## 5.1 Dependencies in your data

### 5.1.1 What is independent data

Broadly, having knowledge about one observation should not give you knowledge about other observations in your dataset.

For example, if we flip a coin ten times, knowing the result of the first coin toss (heads) will not give us knowledge about the subsequent 9 coin tosses.

### 5.1.2 What is data with dependencies

In reality, most data have dependencies, so we will focus on some of the most important kinds that will severely impact your analyses if you do not identify them.

### 5.1.3 Repeated measures/longitudinal data

If you have a dataset with repeated measures (e.g. some people in your cohort have more than one observation), then the repeated observations on each person cause dependencies in the data. That is, if a person has their weight measured five times, then just by knowing their first weight you can have a good guess at what their subsequent weights will be.

### 5.1.4 Matched data

Inside case-control studies, for each case a control (or multiple cases) can be selected to have similar attributes. For example, for each case, a control can be selected with a similar age. These controls have been “matched” to a case, and have introduced dependencies into the data.

### 5.1.5 Grouped/clustered data

Repeated measures data is a type of clustered data, where each person is their own cluster. Matched data is also a type of clustered data, where each group of matched controls-to-a-case is a cluster.

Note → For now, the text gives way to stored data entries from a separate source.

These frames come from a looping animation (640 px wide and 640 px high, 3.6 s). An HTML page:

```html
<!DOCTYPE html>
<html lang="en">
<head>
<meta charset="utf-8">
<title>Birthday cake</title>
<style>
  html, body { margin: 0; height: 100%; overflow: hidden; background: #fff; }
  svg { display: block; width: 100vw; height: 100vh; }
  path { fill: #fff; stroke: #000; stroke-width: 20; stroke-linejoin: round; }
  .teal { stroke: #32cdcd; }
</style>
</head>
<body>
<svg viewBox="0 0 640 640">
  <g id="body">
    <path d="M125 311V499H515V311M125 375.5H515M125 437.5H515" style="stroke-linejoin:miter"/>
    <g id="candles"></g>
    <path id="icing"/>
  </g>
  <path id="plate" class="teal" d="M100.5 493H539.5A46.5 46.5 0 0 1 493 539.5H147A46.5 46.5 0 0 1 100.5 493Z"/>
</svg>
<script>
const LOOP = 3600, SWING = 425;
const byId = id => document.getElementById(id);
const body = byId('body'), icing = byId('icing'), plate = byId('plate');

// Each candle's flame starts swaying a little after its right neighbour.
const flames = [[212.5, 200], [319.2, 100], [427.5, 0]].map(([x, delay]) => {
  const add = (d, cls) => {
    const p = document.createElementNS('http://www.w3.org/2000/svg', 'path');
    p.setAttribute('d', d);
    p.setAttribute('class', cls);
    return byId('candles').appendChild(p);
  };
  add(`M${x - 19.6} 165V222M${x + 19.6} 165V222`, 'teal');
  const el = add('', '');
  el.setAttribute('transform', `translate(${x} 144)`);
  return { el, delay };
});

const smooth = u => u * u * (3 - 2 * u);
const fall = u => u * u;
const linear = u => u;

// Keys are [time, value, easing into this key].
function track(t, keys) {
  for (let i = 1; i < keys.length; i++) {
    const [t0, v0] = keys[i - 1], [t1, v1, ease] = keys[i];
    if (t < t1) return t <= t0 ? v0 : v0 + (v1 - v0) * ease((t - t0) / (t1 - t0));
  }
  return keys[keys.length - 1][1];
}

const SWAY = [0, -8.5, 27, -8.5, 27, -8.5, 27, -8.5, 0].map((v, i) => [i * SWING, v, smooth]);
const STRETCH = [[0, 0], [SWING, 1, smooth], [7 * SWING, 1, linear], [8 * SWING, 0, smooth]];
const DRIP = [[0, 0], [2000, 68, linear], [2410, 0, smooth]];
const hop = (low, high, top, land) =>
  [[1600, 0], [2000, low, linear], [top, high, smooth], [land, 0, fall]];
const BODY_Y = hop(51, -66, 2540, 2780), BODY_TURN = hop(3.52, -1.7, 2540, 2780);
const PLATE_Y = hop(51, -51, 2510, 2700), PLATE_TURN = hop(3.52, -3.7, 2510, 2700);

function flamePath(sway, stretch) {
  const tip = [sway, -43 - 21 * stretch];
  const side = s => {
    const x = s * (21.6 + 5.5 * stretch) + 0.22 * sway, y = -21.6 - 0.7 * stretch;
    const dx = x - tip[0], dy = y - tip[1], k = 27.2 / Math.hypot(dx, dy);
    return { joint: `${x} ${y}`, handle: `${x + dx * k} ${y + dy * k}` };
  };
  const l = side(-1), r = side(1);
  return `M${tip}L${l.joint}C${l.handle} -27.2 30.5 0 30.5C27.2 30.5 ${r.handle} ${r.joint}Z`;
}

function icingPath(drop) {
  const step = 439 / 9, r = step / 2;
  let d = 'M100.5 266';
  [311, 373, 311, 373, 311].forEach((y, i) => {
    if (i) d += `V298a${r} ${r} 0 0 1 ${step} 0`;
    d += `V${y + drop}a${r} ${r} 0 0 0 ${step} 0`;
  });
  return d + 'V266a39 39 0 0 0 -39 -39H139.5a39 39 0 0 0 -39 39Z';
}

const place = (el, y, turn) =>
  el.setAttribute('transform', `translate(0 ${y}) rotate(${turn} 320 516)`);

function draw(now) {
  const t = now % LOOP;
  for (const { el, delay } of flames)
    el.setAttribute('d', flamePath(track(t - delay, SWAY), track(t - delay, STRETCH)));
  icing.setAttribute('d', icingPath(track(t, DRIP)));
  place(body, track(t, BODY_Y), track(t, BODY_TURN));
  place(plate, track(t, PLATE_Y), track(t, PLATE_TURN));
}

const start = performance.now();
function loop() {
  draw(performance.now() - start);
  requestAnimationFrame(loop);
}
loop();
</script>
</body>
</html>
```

There can be many other kinds of clusters, for example:

- Data sampled from multiple hospitals could have the hospital as the cluster variable
- Data sampled from multiple countries could have the country as the cluster variable
- Data sampled from multiple counties/municipalities could have the country/municipality as the cluster variable
- If it is a study of children, and multiple children from each mother are included, then the mother could be the cluster variable

## 5.2 Analysing data with dependencies

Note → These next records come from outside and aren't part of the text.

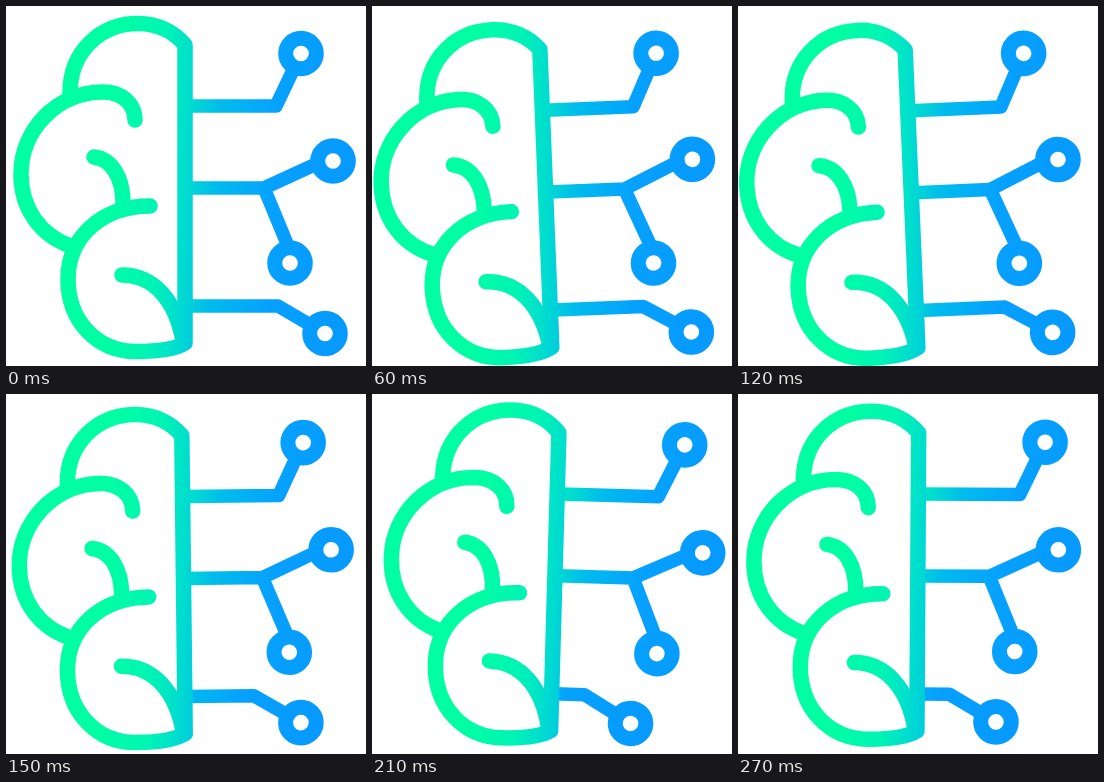
These frames come from a looping animation (360 px wide and 360 px high, 0.3 s). An HTML page:

```html
<!DOCTYPE html>
<html lang="en">
<head>
<meta charset="utf-8">
<title>Brain circuit</title>
<style>
  html, body { margin: 0; width: 100%; height: 100%; overflow: hidden; background: #fff; }
  svg { display: block; width: 100vw; height: 100vh; }
  .brain, .wire, circle { stroke: url(#tint); stroke-linecap: round; stroke-linejoin: round; }
  .brain { fill: none; stroke-width: 15.5; }
  .wire { fill: none; stroke-width: 13.5; }
  circle { fill: #fff; stroke-width: 15; }
</style>
</head>
<body>
<svg viewBox="0 0 360 360">
  <defs>
    <linearGradient id="tint" gradientUnits="userSpaceOnUse" x1="0" y1="170" x2="360" y2="190">
      <stop offset=".28" stop-color="#00ffa2"/>
      <stop offset=".42" stop-color="#00f4b4"/>
      <stop offset=".5" stop-color="#00dcd0"/>
      <stop offset=".58" stop-color="#00bcec"/>
      <stop offset=".75" stop-color="#06a0ff"/>
      <stop offset="1" stop-color="#0698ff"/>
    </linearGradient>
  </defs>
  <g id="art">
    <g id="top">
      <path class="wire"/>
      <circle cx="295" cy="47.5" r="15.3"/>
    </g>
    <g id="mid">
      <path class="wire"/>
      <circle cx="327" cy="155" r="15.3"/>
      <circle cx="284" cy="257" r="15.3"/>
    </g>
    <g id="low">
      <path class="wire"/>
      <circle cx="319" cy="327.5" r="15.3"/>
    </g>
    <g class="brain">
      <path d="M64 87C64 45 95 17.500 132 17.500C153 17.500 169 27 179 39V337C168 344 150 345.500 130 345.500C92 345.500 62 316 62 273C62 232 95 200 144 200"/>
      <path d="M129 114C129 97 115 86 97 86C50 86 15 125 15 168C15 203 35 230 65 240"/>
      <path d="M88 151C106 153 117 172 117 197"/>
      <path d="M116 269C148 269 170 295 177 335"/>
    </g>
  </g>
</svg>
<script>
const STEP = 30, STEPS = 10;

// smooth progress from 0 to 1 while k runs from a to b
function ease(k, a, b) {
  const p = Math.min(1, Math.max(0, (k - a) / (b - a)));
  return p * p * p * (p * (6 * p - 15) + 10);
}

// rest, lean to one extreme, swing to the other, return to rest
const swing = (k, left, right) =>
  left * ease(k, 0, 3) + (right - left) * ease(k, 3, 7) - right * ease(k, 7, STEPS);

// each wire keeps its root while its bend and nodes slide sideways
const wires = [
  { id: 'top', slide: k => 10.5 * ease(k, 2, 8), path: root => `M${root} 100H270L295 47.5` },
  { id: 'mid', slide: k => -8.5 * ease(k, 6, 10), path: root => `M${root} 182H258L308 159M258 182L282 240` },
  { id: 'low', slide: k => -61 * ease(k, 3, 7.5), path: root => `M${root} 300H272L319 327.5` }
];

const art = document.getElementById('art');
for (const wire of wires) {
  wire.group = document.getElementById(wire.id);
  wire.line = wire.group.querySelector('.wire');
}

function draw(time) {
  const k = Math.floor(time / STEP) % STEPS;
  const tilt = swing(k, -2.9, 1.6), drop = swing(k, -0.9, 3.1);
  art.setAttribute('transform', `translate(0 ${drop}) rotate(${tilt} 300 320)`);
  for (const { group, line, slide, path } of wires) {
    const x = slide(k);
    group.setAttribute('transform', `translate(${x} 0)`);
    line.setAttribute('d', path(182 - x));
  }
}

const start = performance.now();
function tick() {
  draw(performance.now() - start);
  requestAnimationFrame(tick);
}
tick();
</script>
</body>
</html>
```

### 5.2.1 Mixed effects regression

Mixed effects regression is an extension of the simple regression models (fixed effects) that we learned about in the previous chapter. You can have:

- Mixed effects linear regression
- Mixed effects logistic regression
- Mixed effects negative-binomial regression

Mixed effects models are models that have both fixed and random effects. “Effects” is the term used to describe the estimated impact a variable has on the outcome. For example, “the effect of smoking on the risk of lung cancer”.

To determine if an effect is fixed or random, we introduce the concept of pooling data (i.e. sharing strength). Let us assume we have sampled 100 people per city for 9 cities, and 2 people for 1 city, and we want to estimate the average height in each city, we can do one of the following three options:

- Within each city, take the average height of the 100 (or 2) sampled people (zero pooling)
- Take the average height of 1000 sampled people and say each city is the same height (complete pooling)
- Estimate how much the average height varies between the cities. If the average height doesn’t vary much, give estimates close to #2. If the average height varies a lot, give estimates close to #1 (partial pooling)

Zero pooling tends to work well when you have a limited amount of effects you want to estimate, each with a good sample size (i.e. you don’t need to borrow strength from other data points). Partial pooling tends to work well when you have a large number of effects you want to estimate, each with a small sample size (i.e. you need to borrow strength from other data points).

Fixed effects are estimated with zero pooling. Random effects are estimated with partial pooling.

With data that has a large number of clusters, the clustering need to be accounted for in the regression model. This is done by introducing a variable that uniquely identifies each cluster, and allows the cluster effect to be estimated (e.g. in Oslo people are 1% more likely to die than in the rest of Norway). If there are a large number of clusters with a small amount of people in each cluster, then the cluster variable should be estimated using partial pooling (i.e. random effects).

In summary: Mixed effects regression should be used for grouped/clustered/matched data (and subsequently repeated measures/longitudinal data).

### 5.2.2 Conditional logistic regression

Conditional logistic regression can also be used for matched data with a binary outcome, however, it is less flexible than mixed effects regression.